We used two different mathematical models to simulate how this shift would affect the North Sea ecosystem and fish stocks. The first model projected what would happen to seven key fishery species: herring, cod, haddock, whiting, saithe, plaice and sole. It determined the probability of spawning stocks falling below the precautionary level (Bpa) where fishing starts to threaten the future of a species. This is the point at which ICES recommends reducing fishing to conserve the stock.
Our second model predicted what would happen as a whole to the food web, which is the network of who eats what in the sea. This model represented the range of plants and animals in the sea, from bacteria to whales.
Both models predicted that if the UK and EU act unilaterally to set their own quotas, the greatest risk is to stocks of plankton-eating pelagic fish, especially herring. The risks to demersal fish as a whole are smaller, though there is still a significant risk to cod stocks. To look at the short and long-term prospects of hitting the Bpa, the charts below compare the effect of unilateral quotas with a new UK-EU agreement that maintains the status quo (click on the charts to make them bigger).
If no agreement is reached, our second model also predicted declines in seabirds and cetaceans—whales, dolphins and porpoises. This was due to the combined consequence of reducing their main food supply, which is mainly pelagic fish, and more of them dying from getting caught in fishing nets.
The findings assume that the UK does not prioritize catching sandeels after excluding foreign vessels from its waters. Norway and Denmark currently catch over 150,000 tonnes of sandeels per year in the UK North Sea for processing into fish meal. The UK has a much smaller quota allocation for this species but typically trades it for other species and catches only 2,000 tonnes.
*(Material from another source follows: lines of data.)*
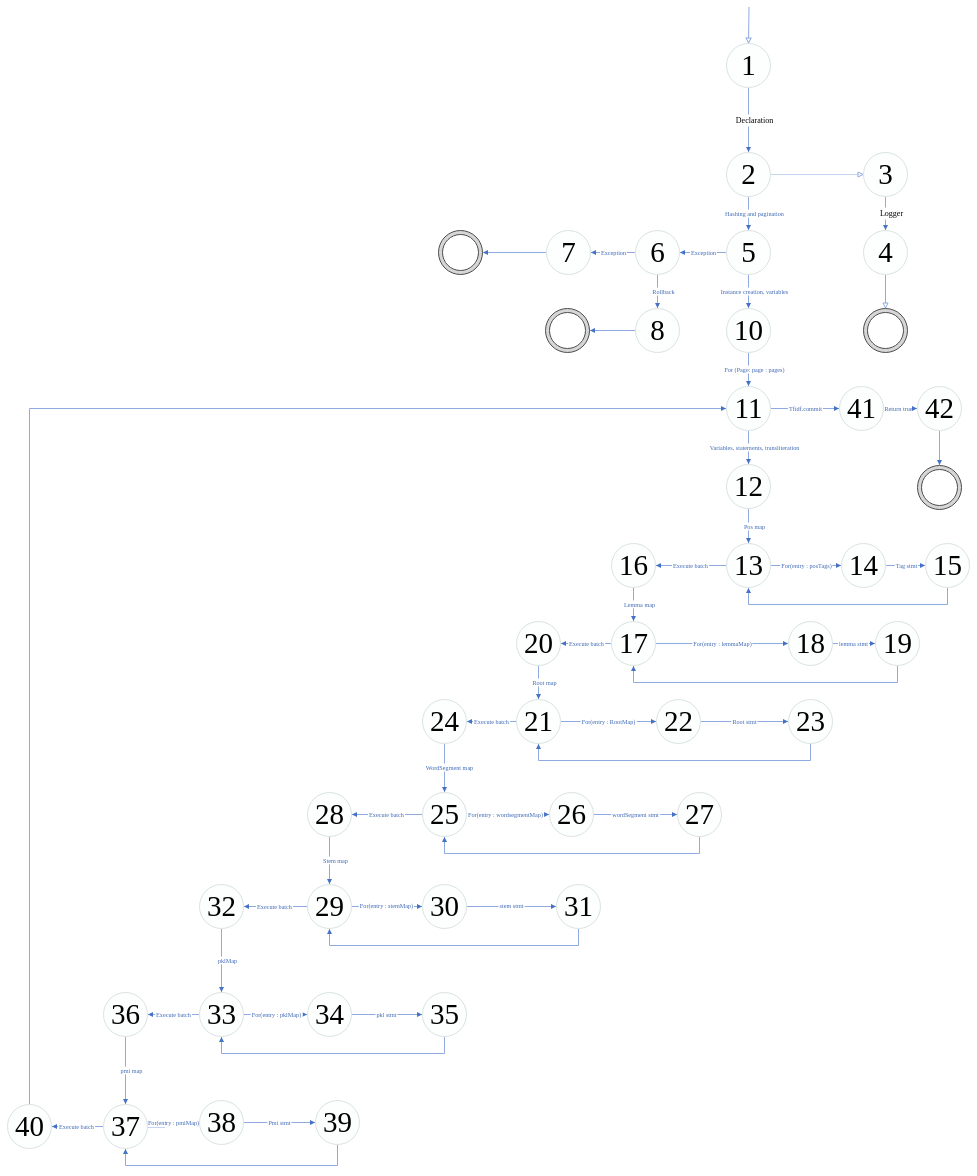
<!DOCTYPE html>
<html lang="en">
<head>
<meta charset="utf-8">
<title>Control flow graph</title>
<style>
:root {
  --paper: #ffffff;
  --ink: #000000;
  --line: #8faae0;
  --line-pale: #c3d5f2;
  --arrow: #4472c4;
  --label: #3f68b5;
  --node-fill: #fdfefe;
  --node-edge: #d9e4e2;
  --end-ring: #d6d6d6;
  --end-edge: #4d4d4d;
}
* { box-sizing: border-box; }
html, body { margin: 0; overflow: hidden; background: var(--paper); }
.graph {
  position: relative;
  width: 977px;
  height: 1176px;
  overflow: hidden;
  background: var(--paper);
  font-family: "Liberation Serif", "Times New Roman", serif;
}
.edges { position: absolute; inset: 0; }
.edges path { fill: none; stroke: var(--line); stroke-width: 1; }
.edges .flow path { marker-end: url(#arrow-solid); }
.edges .open path { marker-end: url(#arrow-open); }
.edges .pale { stroke: var(--line-pale); }
.edges marker .solid { fill: var(--arrow); stroke: none; }
.edges marker .hollow { fill: var(--paper); stroke: var(--line); }
.node, .end {
  position: absolute;
  left: calc(var(--x) - 22.5px);
  top: calc(var(--y) - 22.5px);
  width: 45px;
  height: 45px;
  border-radius: 50%;
}
.node {
  display: flex;
  align-items: center;
  justify-content: center;
  border: 1px solid var(--node-edge);
  background: var(--node-fill);
  color: var(--ink);
  font-size: 29px;
  line-height: 29px;
}
.end {
  border: 1px solid var(--end-edge);
  background: var(--end-ring);
}
.end::after {
  content: "";
  position: absolute;
  inset: 3px;
  border: 1px solid var(--end-edge);
  border-radius: 50%;
  background: var(--paper);
}
.label {
  position: absolute;
  left: var(--x);
  top: var(--y);
  transform: translate(calc(-50% + 0.5px), calc(-50% + 0.5px));
  padding: 0 1px;
  background: var(--paper);
  color: var(--label);
  font-size: 6.2px;
  line-height: 8px;
  white-space: nowrap;
}
.label.strong { color: var(--ink); font-size: 8px; line-height: 12px; }
.label.snug { padding: 0; background: none; }
</style>
</head>
<body>
<main class="graph">
  <svg class="edges" width="977" height="1176" viewBox="0 0 977 1176" aria-hidden="true">
    <defs>
      <marker id="arrow-solid" markerUnits="userSpaceOnUse" markerWidth="6" markerHeight="6" refX="5" refY="3" orient="auto">
        <polygon class="solid" points="0,0.5 5,3 0,5.5"/>
      </marker>
      <marker id="arrow-open" markerUnits="userSpaceOnUse" markerWidth="8" markerHeight="8" refX="6" refY="4" orient="auto">
        <polygon class="hollow" points="1,1.5 6,4 1,6.5"/>
      </marker>
    </defs>
    <g class="open">
      <path d="M749 7L748.5 43"/>
      <path class="pale" d="M771 174.5H863"/>
      <path d="M885.5 275V308"/>
    </g>
    <g class="flow">
      <path d="M748.5 88V152"/>
      <path d="M748.5 197V230"/>
      <path d="M885.5 197V230"/>
      <path d="M726 252.5H680"/>
      <path d="M635 252.5H591"/>
      <path d="M546 252.5H483"/>
      <path d="M657.5 275V308"/>
      <path d="M635 330.5H590"/>
      <path d="M748.5 275V308"/>
      <path d="M748.5 353V386"/>
      <path d="M771 408.5H839"/>
      <path d="M912 408.5H917"/>
      <path d="M939.5 431V465"/>
      <path d="M748.5 431V464"/>
      <path d="M748.5 509V543"/>
      <path d="M726 565.5H656"/>
      <path d="M771 565.5H841"/>
      <path d="M886 565.5H925"/>
      <path d="M947.5 588V604.5H748.5V588"/>
      <path d="M633.5 588V621"/>
      <path d="M611 643.5H561"/>
      <path d="M656 643.5H788"/>
      <path d="M833 643.5H875"/>
      <path d="M897.5 666V682.5H633.5V666"/>
      <path d="M538.5 666V699"/>
      <path d="M516 721.5H467"/>
      <path d="M561 721.5H656"/>
      <path d="M701 721.5H788"/>
      <path d="M810.5 744V760.5H538.5V744"/>
      <path d="M444.5 744V792"/>
      <path d="M422 814.5H352"/>
      <path d="M467 814.5H549"/>
      <path d="M594 814.5H677"/>
      <path d="M699.5 837V853.5H444.5V837"/>
      <path d="M329.5 837V884"/>
      <path d="M307 906.5H244"/>
      <path d="M352 906.5H422"/>
      <path d="M467 906.5H556"/>
      <path d="M578.5 929V945.5H329.5V929"/>
      <path d="M221.5 929V992"/>
      <path d="M199 1014.5H148"/>
      <path d="M244 1014.5H307"/>
      <path d="M352 1014.5H422"/>
      <path d="M444.5 1037V1053.5H221.5V1037"/>
      <path d="M125.5 1037V1104"/>
      <path d="M103 1126.5H52"/>
      <path d="M244 1122.5H315"/>
      <path d="M337.5 1145V1165.5H125.5V1149"/>
      <path d="M29.5 1104V408.5H726"/>
    </g>
    <path class="pale" d="M148 1127.5H165"/>
  </svg>

  <div class="node" style="--x:748.5px;--y:65.5px">1</div>
  <div class="node" style="--x:748.5px;--y:174.5px">2</div>
  <div class="node" style="--x:885.5px;--y:174.5px">3</div>
  <div class="node" style="--x:885.5px;--y:252.5px">4</div>
  <div class="node" style="--x:748.5px;--y:252.5px">5</div>
  <div class="node" style="--x:657.5px;--y:252.5px">6</div>
  <div class="node" style="--x:568.5px;--y:252.5px">7</div>
  <div class="node" style="--x:657.5px;--y:330.5px">8</div>
  <div class="node" style="--x:748.5px;--y:330.5px">10</div>
  <div class="node" style="--x:748.5px;--y:408.5px">11</div>
  <div class="node" style="--x:748.5px;--y:486.5px">12</div>
  <div class="node" style="--x:748.5px;--y:565.5px">13</div>
  <div class="node" style="--x:863.5px;--y:565.5px">14</div>
  <div class="node" style="--x:947.5px;--y:565.5px">15</div>
  <div class="node" style="--x:633.5px;--y:565.5px">16</div>
  <div class="node" style="--x:633.5px;--y:643.5px">17</div>
  <div class="node" style="--x:810.5px;--y:643.5px">18</div>
  <div class="node" style="--x:897.5px;--y:643.5px">19</div>
  <div class="node" style="--x:538.5px;--y:643.5px">20</div>
  <div class="node" style="--x:538.5px;--y:721.5px">21</div>
  <div class="node" style="--x:678.5px;--y:721.5px">22</div>
  <div class="node" style="--x:810.5px;--y:721.5px">23</div>
  <div class="node" style="--x:444.5px;--y:721.5px">24</div>
  <div class="node" style="--x:444.5px;--y:814.5px">25</div>
  <div class="node" style="--x:571.5px;--y:814.5px">26</div>
  <div class="node" style="--x:699.5px;--y:814.5px">27</div>
  <div class="node" style="--x:329.5px;--y:814.5px">28</div>
  <div class="node" style="--x:329.5px;--y:906.5px">29</div>
  <div class="node" style="--x:444.5px;--y:906.5px">30</div>
  <div class="node" style="--x:578.5px;--y:906.5px">31</div>
  <div class="node" style="--x:221.5px;--y:906.5px">32</div>
  <div class="node" style="--x:221.5px;--y:1014.5px">33</div>
  <div class="node" style="--x:329.5px;--y:1014.5px">34</div>
  <div class="node" style="--x:444.5px;--y:1014.5px">35</div>
  <div class="node" style="--x:125.5px;--y:1014.5px">36</div>
  <div class="node" style="--x:125.5px;--y:1126.5px">37</div>
  <div class="node" style="--x:221.5px;--y:1122.5px">38</div>
  <div class="node" style="--x:337.5px;--y:1122.5px">39</div>
  <div class="node" style="--x:29.5px;--y:1126.5px">40</div>
  <div class="node" style="--x:861.5px;--y:408.5px">41</div>
  <div class="node" style="--x:939.5px;--y:408.5px">42</div>

  <div class="end" style="--x:460.5px;--y:252.5px"></div>
  <div class="end" style="--x:567.5px;--y:330.5px"></div>
  <div class="end" style="--x:885.5px;--y:330.5px"></div>
  <div class="end" style="--x:939.5px;--y:487.5px"></div>

  <span class="label strong" style="--x:754px;--y:120px">Declaration</span>
  <span class="label strong" style="--x:891px;--y:213px">Logger</span>
  <span class="label" style="--x:754px;--y:213px">Hashing and pagination</span>
  <span class="label" style="--x:703px;--y:252px">Exception</span>
  <span class="label" style="--x:613px;--y:252px">Exception</span>
  <span class="label" style="--x:663px;--y:291px">Rollback</span>
  <span class="label" style="--x:754px;--y:291px">Instance creation, variables</span>
  <span class="label" style="--x:754px;--y:369px">For (Page: page : pages)</span>
  <span class="label" style="--x:805px;--y:408px">Tfidf.commit</span>
  <span class="label snug" style="--x:898px;--y:408px">Return true</span>
  <span class="label" style="--x:754px;--y:447px">Variables, statements, transliteration</span>
  <span class="label" style="--x:754px;--y:526px">Pos map</span>
  <span class="label" style="--x:690px;--y:565px">Execute batch</span>
  <span class="label" style="--x:806px;--y:565px">For(entry : posTags)</span>
  <span class="label" style="--x:906px;--y:565px">Tag stmt</span>
  <span class="label" style="--x:639px;--y:604px">Lemma map</span>
  <span class="label" style="--x:586px;--y:643px">Execute batch</span>
  <span class="label" style="--x:722px;--y:643px">For(entry : lemmaMap)</span>
  <span class="label" style="--x:853px;--y:643px">lemma stmt</span>
  <span class="label" style="--x:544px;--y:682px">Root map</span>
  <span class="label" style="--x:491px;--y:721px">Execute batch</span>
  <span class="label" style="--x:608px;--y:721px">For(entry : RootMap)</span>
  <span class="label" style="--x:744px;--y:721px">Root stmt</span>
  <span class="label" style="--x:449px;--y:767px">WordSegment map</span>
  <span class="label" style="--x:386px;--y:814px">Execute batch</span>
  <span class="label" style="--x:505px;--y:814px">For(entry : wordsegmentMap)</span>
  <span class="label" style="--x:635px;--y:814px">wordSegment stmt</span>
  <span class="label" style="--x:335px;--y:860px">Stem map</span>
  <span class="label" style="--x:274px;--y:906px">Execute batch</span>
  <span class="label" style="--x:386px;--y:905px">For(entry : stemMap)</span>
  <span class="label" style="--x:511px;--y:905px">stem stmt</span>
  <span class="label" style="--x:227px;--y:960px">pklMap</span>
  <span class="label" style="--x:173px;--y:1014px">Execute batch</span>
  <span class="label" style="--x:276px;--y:1014px">For(entry : pklMap)</span>
  <span class="label" style="--x:386px;--y:1014px">pkl stmt</span>
  <span class="label" style="--x:131px;--y:1070px">pmi map</span>
  <span class="label" style="--x:76px;--y:1126px">Execute batch</span>
  <span class="label snug" style="--x:173px;--y:1122px">For(entry : pmiMap)</span>
  <span class="label" style="--x:279px;--y:1122px">Pmi stmt</span>
</main>
</body>
</html>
It seems unlikely that the UK could develop the means to catch and process sandeels in the short term, even if markets were available and this was supported by policy. Sandeel fishing is also banned off the east coast of Scotland and north-east England to protect the food supply for seabird colonies. Clearly, if a UK sandeel fishery was factored into the models, in addition to the existing quota caught by Norway and Denmark, the consequences for the ecosystem would be exacerbated.